**Exercise description**:
Find the lines of data that contain the string "role", then list them.

**Provided data**:
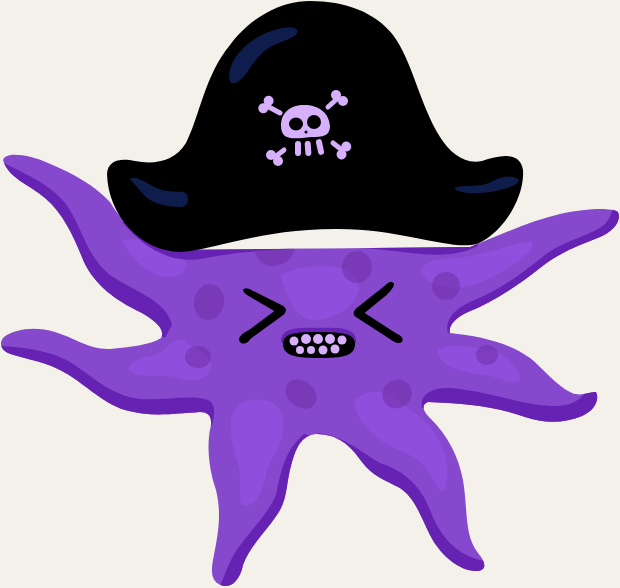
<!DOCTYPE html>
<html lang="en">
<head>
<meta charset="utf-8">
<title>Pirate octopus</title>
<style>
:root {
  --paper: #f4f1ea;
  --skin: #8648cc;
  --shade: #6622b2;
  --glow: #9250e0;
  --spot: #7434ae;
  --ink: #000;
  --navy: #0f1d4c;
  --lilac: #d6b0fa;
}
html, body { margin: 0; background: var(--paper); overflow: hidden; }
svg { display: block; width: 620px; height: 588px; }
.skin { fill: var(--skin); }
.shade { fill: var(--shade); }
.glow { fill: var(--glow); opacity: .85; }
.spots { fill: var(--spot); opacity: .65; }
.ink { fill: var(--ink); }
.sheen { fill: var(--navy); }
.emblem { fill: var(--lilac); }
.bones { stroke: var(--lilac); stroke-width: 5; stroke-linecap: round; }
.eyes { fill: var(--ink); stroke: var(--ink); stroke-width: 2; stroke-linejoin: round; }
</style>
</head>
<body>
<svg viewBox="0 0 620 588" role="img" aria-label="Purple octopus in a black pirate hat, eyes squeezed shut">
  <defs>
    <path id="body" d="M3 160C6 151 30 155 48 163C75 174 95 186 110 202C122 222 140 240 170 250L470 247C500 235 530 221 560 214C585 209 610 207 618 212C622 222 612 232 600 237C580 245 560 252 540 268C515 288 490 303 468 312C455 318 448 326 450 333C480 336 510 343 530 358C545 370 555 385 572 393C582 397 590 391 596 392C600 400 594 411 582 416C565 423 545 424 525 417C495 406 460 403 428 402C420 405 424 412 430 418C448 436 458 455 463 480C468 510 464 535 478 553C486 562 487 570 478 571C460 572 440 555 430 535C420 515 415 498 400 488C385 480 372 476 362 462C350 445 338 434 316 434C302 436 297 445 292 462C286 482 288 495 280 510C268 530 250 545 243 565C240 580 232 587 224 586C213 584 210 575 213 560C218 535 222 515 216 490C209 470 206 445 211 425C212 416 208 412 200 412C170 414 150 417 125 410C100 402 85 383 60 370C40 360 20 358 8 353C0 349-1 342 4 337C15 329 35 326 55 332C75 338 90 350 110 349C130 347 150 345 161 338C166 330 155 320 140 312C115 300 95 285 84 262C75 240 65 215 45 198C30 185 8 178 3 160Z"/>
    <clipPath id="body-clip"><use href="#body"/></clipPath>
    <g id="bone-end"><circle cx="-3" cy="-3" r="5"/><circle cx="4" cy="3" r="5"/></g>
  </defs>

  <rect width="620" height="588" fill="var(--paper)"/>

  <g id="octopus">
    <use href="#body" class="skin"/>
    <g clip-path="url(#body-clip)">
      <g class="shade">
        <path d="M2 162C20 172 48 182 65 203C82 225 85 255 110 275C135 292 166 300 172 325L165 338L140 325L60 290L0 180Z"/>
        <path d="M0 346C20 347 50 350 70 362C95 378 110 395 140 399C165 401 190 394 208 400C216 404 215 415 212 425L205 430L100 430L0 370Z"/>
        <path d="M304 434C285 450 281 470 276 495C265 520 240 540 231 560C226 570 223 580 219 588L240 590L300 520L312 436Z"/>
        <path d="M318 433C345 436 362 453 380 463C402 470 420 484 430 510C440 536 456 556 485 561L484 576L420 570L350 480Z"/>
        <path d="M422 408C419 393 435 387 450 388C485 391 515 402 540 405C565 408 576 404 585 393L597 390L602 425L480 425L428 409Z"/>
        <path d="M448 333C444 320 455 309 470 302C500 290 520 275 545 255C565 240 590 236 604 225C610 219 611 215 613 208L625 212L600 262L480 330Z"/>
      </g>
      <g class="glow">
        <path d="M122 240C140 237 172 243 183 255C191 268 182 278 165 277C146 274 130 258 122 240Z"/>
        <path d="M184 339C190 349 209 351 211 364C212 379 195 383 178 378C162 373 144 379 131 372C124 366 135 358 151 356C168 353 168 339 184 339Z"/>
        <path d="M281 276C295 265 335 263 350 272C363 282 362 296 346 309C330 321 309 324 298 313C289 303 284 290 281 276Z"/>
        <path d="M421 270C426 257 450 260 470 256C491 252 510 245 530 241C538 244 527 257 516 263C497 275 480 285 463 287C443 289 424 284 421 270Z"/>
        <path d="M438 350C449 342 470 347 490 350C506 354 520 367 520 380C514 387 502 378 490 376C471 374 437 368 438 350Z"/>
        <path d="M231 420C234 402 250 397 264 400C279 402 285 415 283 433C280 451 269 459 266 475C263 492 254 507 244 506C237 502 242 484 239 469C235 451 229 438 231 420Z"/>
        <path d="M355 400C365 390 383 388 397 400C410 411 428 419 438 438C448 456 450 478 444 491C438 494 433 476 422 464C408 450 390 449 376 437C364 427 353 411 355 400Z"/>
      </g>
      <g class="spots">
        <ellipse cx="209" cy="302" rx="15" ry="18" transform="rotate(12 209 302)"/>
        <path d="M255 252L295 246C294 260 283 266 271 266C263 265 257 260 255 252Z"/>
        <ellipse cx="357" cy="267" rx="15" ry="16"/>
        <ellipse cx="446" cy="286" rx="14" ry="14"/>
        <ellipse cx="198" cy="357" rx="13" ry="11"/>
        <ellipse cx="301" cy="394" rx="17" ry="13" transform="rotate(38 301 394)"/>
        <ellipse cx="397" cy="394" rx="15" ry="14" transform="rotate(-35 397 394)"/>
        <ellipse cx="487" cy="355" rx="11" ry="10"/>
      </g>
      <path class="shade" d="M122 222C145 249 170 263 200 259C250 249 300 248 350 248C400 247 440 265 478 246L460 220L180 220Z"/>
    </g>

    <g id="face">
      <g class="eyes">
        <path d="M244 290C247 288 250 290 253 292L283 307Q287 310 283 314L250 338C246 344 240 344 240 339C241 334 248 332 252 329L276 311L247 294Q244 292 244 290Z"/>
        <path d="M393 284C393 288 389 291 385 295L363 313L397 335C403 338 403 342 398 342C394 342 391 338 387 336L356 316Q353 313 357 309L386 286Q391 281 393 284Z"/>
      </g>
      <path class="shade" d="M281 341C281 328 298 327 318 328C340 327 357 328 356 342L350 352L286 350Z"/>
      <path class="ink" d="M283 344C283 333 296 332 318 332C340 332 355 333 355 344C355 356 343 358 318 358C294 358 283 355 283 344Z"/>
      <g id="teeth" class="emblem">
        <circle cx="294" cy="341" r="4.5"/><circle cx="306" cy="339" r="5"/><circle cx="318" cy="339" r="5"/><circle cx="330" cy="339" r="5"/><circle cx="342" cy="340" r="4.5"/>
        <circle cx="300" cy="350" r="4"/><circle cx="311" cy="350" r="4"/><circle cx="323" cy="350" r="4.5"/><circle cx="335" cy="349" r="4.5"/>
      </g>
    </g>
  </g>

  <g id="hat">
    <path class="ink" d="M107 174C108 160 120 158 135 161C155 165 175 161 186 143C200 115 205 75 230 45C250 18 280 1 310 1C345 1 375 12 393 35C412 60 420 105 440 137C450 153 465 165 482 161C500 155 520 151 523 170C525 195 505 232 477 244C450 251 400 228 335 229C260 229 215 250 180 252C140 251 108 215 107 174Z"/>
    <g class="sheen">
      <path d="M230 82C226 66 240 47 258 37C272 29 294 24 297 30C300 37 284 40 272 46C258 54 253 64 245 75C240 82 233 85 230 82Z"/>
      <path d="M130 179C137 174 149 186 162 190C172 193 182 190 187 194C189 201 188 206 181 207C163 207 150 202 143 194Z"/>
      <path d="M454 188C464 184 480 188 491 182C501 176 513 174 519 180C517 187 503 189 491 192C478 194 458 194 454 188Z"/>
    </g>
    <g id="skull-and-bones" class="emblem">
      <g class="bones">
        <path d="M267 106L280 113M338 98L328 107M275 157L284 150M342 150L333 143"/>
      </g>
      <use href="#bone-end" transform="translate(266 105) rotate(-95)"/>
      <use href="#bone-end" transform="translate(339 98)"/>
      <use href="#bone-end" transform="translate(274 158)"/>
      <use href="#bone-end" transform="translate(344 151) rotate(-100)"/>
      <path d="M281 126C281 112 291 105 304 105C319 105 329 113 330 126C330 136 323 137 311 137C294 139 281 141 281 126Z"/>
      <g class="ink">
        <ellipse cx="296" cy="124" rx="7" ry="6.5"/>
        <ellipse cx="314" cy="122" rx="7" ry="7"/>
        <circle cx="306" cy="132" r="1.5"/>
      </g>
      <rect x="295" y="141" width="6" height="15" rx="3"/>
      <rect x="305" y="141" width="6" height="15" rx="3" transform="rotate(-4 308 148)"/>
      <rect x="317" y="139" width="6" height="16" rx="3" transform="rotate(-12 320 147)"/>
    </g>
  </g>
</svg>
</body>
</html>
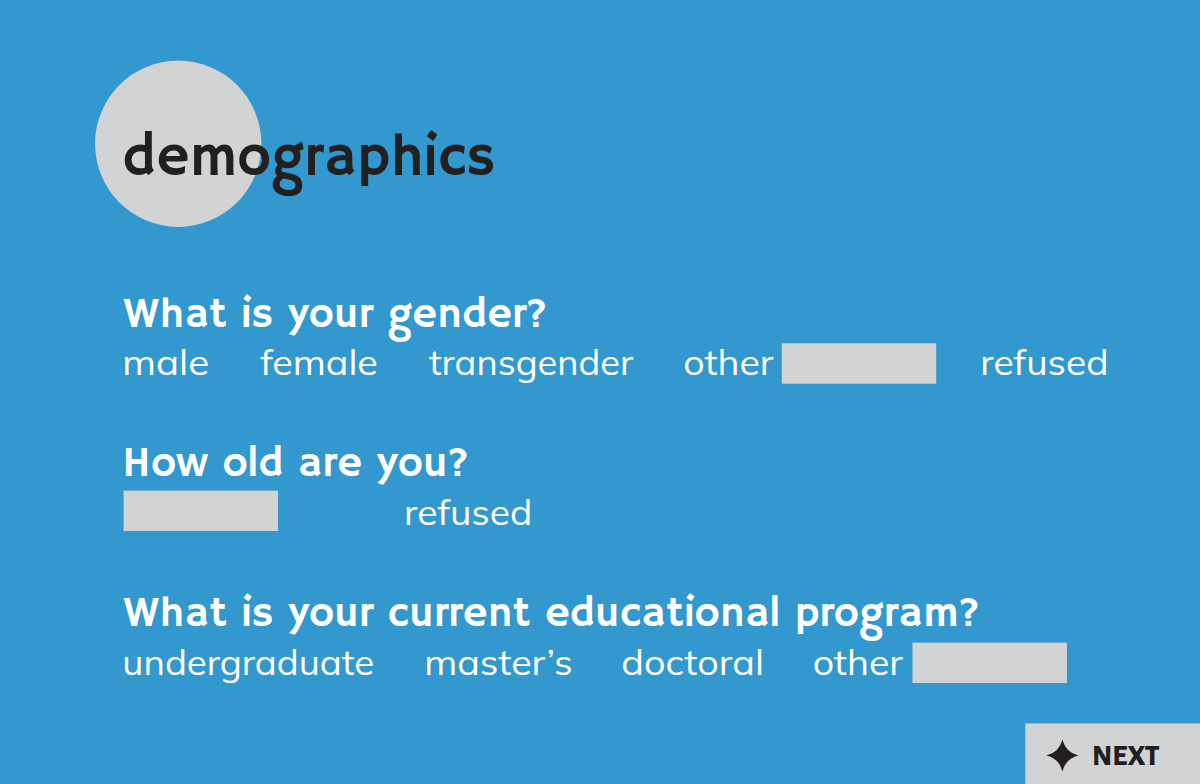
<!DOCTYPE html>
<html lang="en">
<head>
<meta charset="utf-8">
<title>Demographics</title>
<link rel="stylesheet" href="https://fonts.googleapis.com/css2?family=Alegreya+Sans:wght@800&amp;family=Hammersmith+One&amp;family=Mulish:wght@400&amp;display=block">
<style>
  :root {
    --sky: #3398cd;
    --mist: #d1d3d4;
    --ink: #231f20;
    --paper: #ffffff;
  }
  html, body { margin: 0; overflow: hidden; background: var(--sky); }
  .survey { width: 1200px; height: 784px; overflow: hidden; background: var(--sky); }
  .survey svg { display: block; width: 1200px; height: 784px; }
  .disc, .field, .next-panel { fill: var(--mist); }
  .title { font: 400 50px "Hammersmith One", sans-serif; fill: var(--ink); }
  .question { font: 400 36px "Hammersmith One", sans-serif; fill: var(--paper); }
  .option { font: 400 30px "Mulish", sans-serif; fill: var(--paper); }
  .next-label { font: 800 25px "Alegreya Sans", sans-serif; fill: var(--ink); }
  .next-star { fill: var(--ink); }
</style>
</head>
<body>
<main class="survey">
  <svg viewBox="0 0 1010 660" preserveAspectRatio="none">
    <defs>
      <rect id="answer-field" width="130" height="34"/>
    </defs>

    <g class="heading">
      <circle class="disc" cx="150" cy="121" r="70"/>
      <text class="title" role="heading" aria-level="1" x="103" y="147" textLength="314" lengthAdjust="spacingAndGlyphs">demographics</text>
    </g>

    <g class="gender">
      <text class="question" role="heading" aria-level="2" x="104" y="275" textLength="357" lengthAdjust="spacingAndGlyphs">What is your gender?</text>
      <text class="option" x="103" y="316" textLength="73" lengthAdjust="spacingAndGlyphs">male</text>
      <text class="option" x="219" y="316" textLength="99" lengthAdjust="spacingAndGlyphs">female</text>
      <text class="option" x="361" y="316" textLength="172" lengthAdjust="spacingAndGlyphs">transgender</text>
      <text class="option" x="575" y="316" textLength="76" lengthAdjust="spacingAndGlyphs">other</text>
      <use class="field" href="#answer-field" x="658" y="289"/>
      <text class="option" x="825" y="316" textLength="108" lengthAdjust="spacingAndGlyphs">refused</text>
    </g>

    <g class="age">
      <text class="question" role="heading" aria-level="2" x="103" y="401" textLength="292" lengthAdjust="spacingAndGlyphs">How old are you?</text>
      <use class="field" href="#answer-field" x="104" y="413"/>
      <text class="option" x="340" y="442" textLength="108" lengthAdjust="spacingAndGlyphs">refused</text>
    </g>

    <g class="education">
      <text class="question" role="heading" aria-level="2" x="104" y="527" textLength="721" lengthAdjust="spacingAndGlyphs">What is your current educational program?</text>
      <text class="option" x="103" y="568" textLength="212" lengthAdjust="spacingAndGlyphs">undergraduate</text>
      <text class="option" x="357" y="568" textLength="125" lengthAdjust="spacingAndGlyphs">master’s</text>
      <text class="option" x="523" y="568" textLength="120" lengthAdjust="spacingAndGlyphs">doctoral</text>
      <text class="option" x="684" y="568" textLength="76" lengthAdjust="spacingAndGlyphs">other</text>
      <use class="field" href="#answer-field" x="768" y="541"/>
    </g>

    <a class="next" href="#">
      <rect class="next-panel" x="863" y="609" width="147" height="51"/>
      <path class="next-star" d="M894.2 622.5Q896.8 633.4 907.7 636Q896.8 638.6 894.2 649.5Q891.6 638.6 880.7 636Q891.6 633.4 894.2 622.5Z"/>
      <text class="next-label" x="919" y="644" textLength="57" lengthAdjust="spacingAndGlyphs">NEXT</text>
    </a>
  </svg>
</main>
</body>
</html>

**Solution to this problem**:
<svg viewBox="0 0 620 588" role="img" aria-label="Purple octopus in a black pirate hat, eyes squeezed shut">
      <text class="title" role="heading" aria-level="1" x="103" y="147" textLength="314" lengthAdjust="spacingAndGlyphs">demographics</text>
      <text class="question" role="heading" aria-level="2" x="104" y="275" textLength="357" lengthAdjust="spacingAndGlyphs">What is your gender?</text>
      <text class="question" role="heading" aria-level="2" x="103" y="401" textLength="292" lengthAdjust="spacingAndGlyphs">How old are you?</text>
      <text class="question" role="heading" aria-level="2" x="104" y="527" textLength="721" lengthAdjust="spacingAndGlyphs">What is your current educational program?</text>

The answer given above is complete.